Supplied information
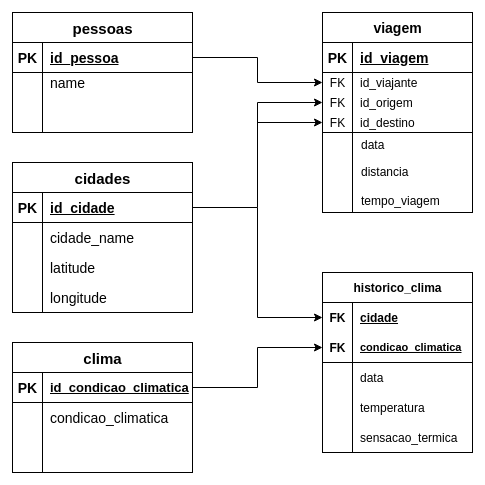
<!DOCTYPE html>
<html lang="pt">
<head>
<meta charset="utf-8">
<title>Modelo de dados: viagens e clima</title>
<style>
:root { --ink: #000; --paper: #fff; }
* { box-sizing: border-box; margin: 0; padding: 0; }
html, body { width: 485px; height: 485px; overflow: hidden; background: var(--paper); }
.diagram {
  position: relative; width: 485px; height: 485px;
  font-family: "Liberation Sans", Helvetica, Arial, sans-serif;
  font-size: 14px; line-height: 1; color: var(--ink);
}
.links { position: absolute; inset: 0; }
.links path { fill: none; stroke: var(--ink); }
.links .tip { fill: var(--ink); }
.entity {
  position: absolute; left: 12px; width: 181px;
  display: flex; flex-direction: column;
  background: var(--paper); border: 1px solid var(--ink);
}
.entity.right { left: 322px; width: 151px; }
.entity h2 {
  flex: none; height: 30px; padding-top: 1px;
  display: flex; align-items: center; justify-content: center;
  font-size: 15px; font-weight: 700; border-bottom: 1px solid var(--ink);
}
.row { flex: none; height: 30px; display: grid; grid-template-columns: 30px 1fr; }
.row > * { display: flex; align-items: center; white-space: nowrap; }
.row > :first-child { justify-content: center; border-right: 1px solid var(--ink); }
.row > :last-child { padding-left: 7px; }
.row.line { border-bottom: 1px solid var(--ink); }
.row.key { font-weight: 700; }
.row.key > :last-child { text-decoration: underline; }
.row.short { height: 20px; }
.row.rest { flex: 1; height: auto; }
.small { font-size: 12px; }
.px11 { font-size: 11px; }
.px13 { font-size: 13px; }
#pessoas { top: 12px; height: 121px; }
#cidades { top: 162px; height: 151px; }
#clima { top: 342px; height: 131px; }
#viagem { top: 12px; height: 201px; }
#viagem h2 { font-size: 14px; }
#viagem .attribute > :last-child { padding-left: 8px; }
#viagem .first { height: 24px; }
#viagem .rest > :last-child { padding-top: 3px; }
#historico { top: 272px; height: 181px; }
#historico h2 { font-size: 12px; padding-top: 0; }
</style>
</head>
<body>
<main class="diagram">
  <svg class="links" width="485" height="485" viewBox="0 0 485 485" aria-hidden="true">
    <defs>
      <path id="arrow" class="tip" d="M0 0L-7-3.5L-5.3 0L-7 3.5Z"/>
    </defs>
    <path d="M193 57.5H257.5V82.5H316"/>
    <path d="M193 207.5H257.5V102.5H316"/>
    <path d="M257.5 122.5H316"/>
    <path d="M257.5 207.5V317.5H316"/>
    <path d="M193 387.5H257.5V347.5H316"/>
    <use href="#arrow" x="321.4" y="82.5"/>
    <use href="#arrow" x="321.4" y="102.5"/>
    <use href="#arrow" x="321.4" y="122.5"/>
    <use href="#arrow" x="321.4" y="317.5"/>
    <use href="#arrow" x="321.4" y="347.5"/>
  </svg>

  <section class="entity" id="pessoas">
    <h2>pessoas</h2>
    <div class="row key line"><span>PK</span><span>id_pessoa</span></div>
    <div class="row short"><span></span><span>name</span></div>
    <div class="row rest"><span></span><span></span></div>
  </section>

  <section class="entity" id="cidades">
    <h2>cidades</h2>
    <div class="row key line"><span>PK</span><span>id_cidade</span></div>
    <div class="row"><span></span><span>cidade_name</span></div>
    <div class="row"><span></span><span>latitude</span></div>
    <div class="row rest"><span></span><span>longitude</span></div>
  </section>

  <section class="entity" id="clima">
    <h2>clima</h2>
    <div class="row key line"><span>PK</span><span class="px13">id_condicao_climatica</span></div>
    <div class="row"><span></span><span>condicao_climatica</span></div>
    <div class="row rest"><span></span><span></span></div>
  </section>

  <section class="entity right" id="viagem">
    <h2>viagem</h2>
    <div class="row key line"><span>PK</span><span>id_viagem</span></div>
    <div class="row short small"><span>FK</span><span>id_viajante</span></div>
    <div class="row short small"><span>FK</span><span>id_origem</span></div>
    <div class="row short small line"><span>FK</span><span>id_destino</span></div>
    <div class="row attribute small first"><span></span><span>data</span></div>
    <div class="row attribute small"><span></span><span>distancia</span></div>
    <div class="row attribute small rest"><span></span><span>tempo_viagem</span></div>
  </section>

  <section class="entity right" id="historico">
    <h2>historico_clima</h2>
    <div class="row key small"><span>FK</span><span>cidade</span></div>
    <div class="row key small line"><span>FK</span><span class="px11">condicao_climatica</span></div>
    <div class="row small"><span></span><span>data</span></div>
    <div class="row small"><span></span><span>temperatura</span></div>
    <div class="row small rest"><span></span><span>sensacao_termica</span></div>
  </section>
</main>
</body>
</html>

Work instructions
Would you set down each line of the data exactly, with no images included?

Finished task
<!DOCTYPE html>
<html lang="pt">
<head>
<meta charset="utf-8">
<title>Modelo de dados: viagens e clima</title>
<style>
:root { --ink: #000; --paper: #fff; }
* { box-sizing: border-box; margin: 0; padding: 0; }
html, body { width: 485px; height: 485px; overflow: hidden; background: var(--paper); }
.diagram {
  position: relative; width: 485px; height: 485px;
  font-family: "Liberation Sans", Helvetica, Arial, sans-serif;
  font-size: 14px; line-height: 1; color: var(--ink);
}
.links { position: absolute; inset: 0; }
.links path { fill: none; stroke: var(--ink); }
.links .tip { fill: var(--ink); }
.entity {
  position: absolute; left: 12px; width: 181px;
  display: flex; flex-direction: column;
  background: var(--paper); border: 1px solid var(--ink);
}
.entity.right { left: 322px; width: 151px; }
.entity h2 {
  flex: none; height: 30px; padding-top: 1px;
  display: flex; align-items: center; justify-content: center;
  font-size: 15px; font-weight: 700; border-bottom: 1px solid var(--ink);
}
.row { flex: none; height: 30px; display: grid; grid-template-columns: 30px 1fr; }
.row > * { display: flex; align-items: center; white-space: nowrap; }
.row > :first-child { justify-content: center; border-right: 1px solid var(--ink); }
.row > :last-child { padding-left: 7px; }
.row.line { border-bottom: 1px solid var(--ink); }
.row.key { font-weight: 700; }
.row.key > :last-child { text-decoration: underline; }
.row.short { height: 20px; }
.row.rest { flex: 1; height: auto; }
.small { font-size: 12px; }
.px11 { font-size: 11px; }
.px13 { font-size: 13px; }
#pessoas { top: 12px; height: 121px; }
#cidades { top: 162px; height: 151px; }
#clima { top: 342px; height: 131px; }
#viagem { top: 12px; height: 201px; }
#viagem h2 { font-size: 14px; }
#viagem .attribute > :last-child { padding-left: 8px; }
#viagem .first { height: 24px; }
#viagem .rest > :last-child { padding-top: 3px; }
#historico { top: 272px; height: 181px; }
#historico h2 { font-size: 12px; padding-top: 0; }
</style>
</head>
<body>
<main class="diagram">
  <svg class="links" width="485" height="485" viewBox="0 0 485 485" aria-hidden="true">
    <defs>
      <path id="arrow" class="tip" d="M0 0L-7-3.5L-5.3 0L-7 3.5Z"/>
    </defs>
    <path d="M193 57.5H257.5V82.5H316"/>
    <path d="M193 207.5H257.5V102.5H316"/>
    <path d="M257.5 122.5H316"/>
    <path d="M257.5 207.5V317.5H316"/>
    <path d="M193 387.5H257.5V347.5H316"/>
    <use href="#arrow" x="321.4" y="82.5"/>
    <use href="#arrow" x="321.4" y="102.5"/>
    <use href="#arrow" x="321.4" y="122.5"/>
    <use href="#arrow" x="321.4" y="317.5"/>
    <use href="#arrow" x="321.4" y="347.5"/>
  </svg>

  <section class="entity" id="pessoas">
    <h2>pessoas</h2>
    <div class="row key line"><span>PK</span><span>id_pessoa</span></div>
    <div class="row short"><span></span><span>name</span></div>
    <div class="row rest"><span></span><span></span></div>
  </section>

  <section class="entity" id="cidades">
    <h2>cidades</h2>
    <div class="row key line"><span>PK</span><span>id_cidade</span></div>
    <div class="row"><span></span><span>cidade_name</span></div>
    <div class="row"><span></span><span>latitude</span></div>
    <div class="row rest"><span></span><span>longitude</span></div>
  </section>

  <section class="entity" id="clima">
    <h2>clima</h2>
    <div class="row key line"><span>PK</span><span class="px13">id_condicao_climatica</span></div>
    <div class="row"><span></span><span>condicao_climatica</span></div>
    <div class="row rest"><span></span><span></span></div>
  </section>

  <section class="entity right" id="viagem">
    <h2>viagem</h2>
    <div class="row key line"><span>PK</span><span>id_viagem</span></div>
    <div class="row short small"><span>FK</span><span>id_viajante</span></div>
    <div class="row short small"><span>FK</span><span>id_origem</span></div>
    <div class="row short small line"><span>FK</span><span>id_destino</span></div>
    <div class="row attribute small first"><span></span><span>data</span></div>
    <div class="row attribute small"><span></span><span>distancia</span></div>
    <div class="row attribute small rest"><span></span><span>tempo_viagem</span></div>
  </section>

  <section class="entity right" id="historico">
    <h2>historico_clima</h2>
    <div class="row key small"><span>FK</span><span>cidade</span></div>
    <div class="row key small line"><span>FK</span><span class="px11">condicao_climatica</span></div>
    <div class="row small"><span></span><span>data</span></div>
    <div class="row small"><span></span><span>temperatura</span></div>
    <div class="row small rest"><span></span><span>sensacao_termica</span></div>
  </section>
</main>
</body>
</html>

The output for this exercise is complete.